In many states early education programs and schools are sorted into tiers based on certain quality or performance measures. These tiers are often represented as stars in the case of QRIS for early education programs or A-F grades for schools in the 14 states that assign letter grades based on school performance. Tier placement, as the authors note, can be a useful indicator of program quality for parents, educators, and policymakers, but existing tiers don’t always reflect the quality of instruction, particularly in K-12 when tier placement may largely be determined by student test scores. Effective performance tiers should consistently measure both professional practice and child outcomes—for early education programs and K-12 programs alike.
There are some pitfalls to the tier system, of course, which policymakers should approach with caution. Although tier placement can help schools identify areas for improvement, tying certain tiers to financial or other support is not usually the best way to get schools to improve their programs. With the lost resources, they’re likely to face even more struggles, even while trying to make big changes.
And just because two schools are in the same tier does not mean they have the same needs. As the authors explain, “Instead of broad-brush supports based on wide performance tiers, support systems should be based on more precise supports reflective of a school’s specifically diagnosed need.” This isn’t necessarily possible under existing accountability systems, which don’t include much detail about why schools need what they need. But better-targeted supports might be more feasible if we were effectively measuring the right metrics.
Still, the potential for joint early education and K-12 accountability structures is huge. Creating a cohesive birth-through-high-school system helps ensure that programs meet student needs from their first year of school to their last by building a strong foundation that extends through graduation.

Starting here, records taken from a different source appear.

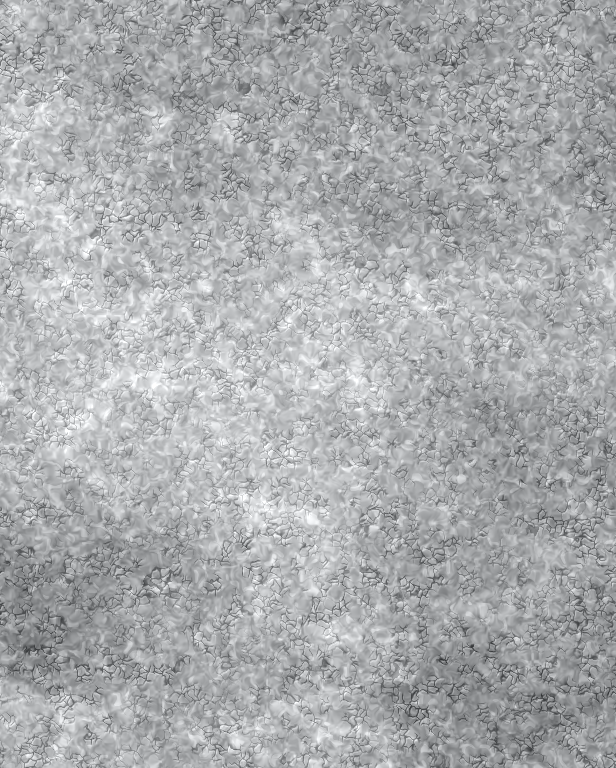
Write a Shadertoy shader that draws this texture.

```glsl
// Mottled grey plaster with fine curly cracks, grain and pale cloudy patches.

const float BASE_GREY = 0.712;
const vec3 COOL_TINT = vec3(-0.008, 0.0, 0.008);
const float CLOUD_SCALE = 4.5;
const float CLOUD_CONTRAST = 0.36;
const float BAND_LIFT = 0.065;
const float CRACK_SCALE = 104.0;    // cells per canvas height
const float CRACK_WIDTH = 0.26;     // in cells
const float CRACK_DEPTH = 0.23;
const float RIM_LIGHT = 0.10;
const float GRAIN_SCALE = 125.0;
const float GRAIN_CONTRAST = 0.30;
const float FLECK_LIFT = 0.10;
const float BLOTCH_SCALE = 24.0;
const float BLOTCH_LIFT = 0.10;

float hash(vec2 p) {
    vec3 q = fract(vec3(p.xyx) * 0.1031);
    q += dot(q, q.yzx + 33.33);
    return fract((q.x + q.y) * q.z);
}

vec2 hash2(vec2 p) {
    return vec2(hash(p), hash(p + 57.3));
}

float noise(vec2 p) {
    vec2 i = floor(p), f = fract(p);
    f = f * f * (3.0 - 2.0 * f);
    return mix(mix(hash(i), hash(i + vec2(1, 0)), f.x),
               mix(hash(i + vec2(0, 1)), hash(i + vec2(1, 1)), f.x), f.y);
}

vec2 noise2(vec2 p) {
    return vec2(noise(p), noise(p + 31.7));
}

float fbm(vec2 p) {
    float sum = 0.0, amp = 0.5;
    for (int i = 0; i < 4; i++) {
        sum += amp * noise(p);
        p = mat2(1.6, 1.2, -1.2, 1.6) * p + 17.1;
        amp *= 0.5;
    }
    return sum / 0.9375;
}

// Gap between the two nearest cell points: zero along cell borders
float borderGap(vec2 p) {
    vec2 cell = floor(p);
    float nearest = 9.0, second = 9.0;
    for (int y = -1; y <= 1; y++) {
        for (int x = -1; x <= 1; x++) {
            vec2 c = cell + vec2(x, y);
            float d = length(c + hash2(c) - p);
            second = min(second, max(nearest, d));
            nearest = min(nearest, d);
        }
    }
    return second - nearest;
}

// Broken, curly cracks
float cracks(vec2 uv) {
    vec2 p = uv * CRACK_SCALE + 40.0;
    p += 0.9 * (noise2(p * 0.9) - 0.5) + 0.4 * (noise2(p * 2.2 + 11.3) - 0.5);
    float width = max(CRACK_WIDTH, 1.5 * CRACK_SCALE / iResolution.y);
    float line = 1.0 - smoothstep(0.0, width, borderGap(p));
    float broken = smoothstep(0.32, 0.68, noise(uv * 78.0 + 5.0));
    float region = mix(0.6, 1.3, noise(uv * 24.0 + 9.0));
    return line * broken * region;
}

void mainImage(out vec4 fragColor, in vec2 fragCoord) {
    vec2 uv = fragCoord / iResolution.y;
    vec2 canvas = fragCoord / iResolution.xy;

    // Soft clouds, a bright middle band and darker lower corners
    float cloud = fbm(uv * CLOUD_SCALE * vec2(0.8, 1.2) + 3.7) - 0.5;
    float rise = canvas.y - 0.52 - 0.12 * (canvas.x - 0.5);
    float band = exp(-rise * rise / 0.03);
    float grey = BASE_GREY + CLOUD_CONTRAST * cloud + BAND_LIFT * (band - 0.45);
    grey -= 0.04 * smoothstep(0.45, 0.0, canvas.y);
    grey -= 0.04 * smoothstep(0.35, 0.55, abs(canvas.x - 0.5));

    // Pale worn blotches
    float blotch = smoothstep(0.58, 0.85, fbm(uv * BLOTCH_SCALE) + 0.35 * cloud);
    grey += BLOTCH_LIFT * blotch;

    // Fine grain and crisp pale flecks, on a bent grid
    vec2 bent = uv * GRAIN_SCALE;
    bent += 1.2 * (noise2(bent * 0.7 + 3.0) - 0.5);
    float grain = 0.5 * noise(bent + 7.0) + 0.5 * noise(bent * 2.1 + 21.0) - 0.5;
    float fleck = smoothstep(0.62, 0.82, noise(bent * 1.2 + 63.0));
    grey += GRAIN_CONTRAST * grain + FLECK_LIFT * (fleck - 0.2);

    // Cracks with a lit lower rim
    float crack = cracks(uv);
    float rim = max(cracks(uv + vec2(-0.001, 0.002)) - crack, 0.0);
    grey += RIM_LIGHT * rim - CRACK_DEPTH * crack * (1.0 - 0.3 * band);

    fragColor = vec4(clamp(grey + COOL_TINT, 0.0, 1.0), 1.0);
}
```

Implementing the authors’ reforms would be a complex endeavor, but could strengthen both the early education and K-12 accountability systems and ultimately help more kids succeed in school. Ensuring that professional practice and child outcomes are accurately measured in every single grade can allow educators and policymakers to intervene early and often so that children don’t fall too far behind too early. And it can bring the multiple measures, early childhood-based approach to the K-12 community.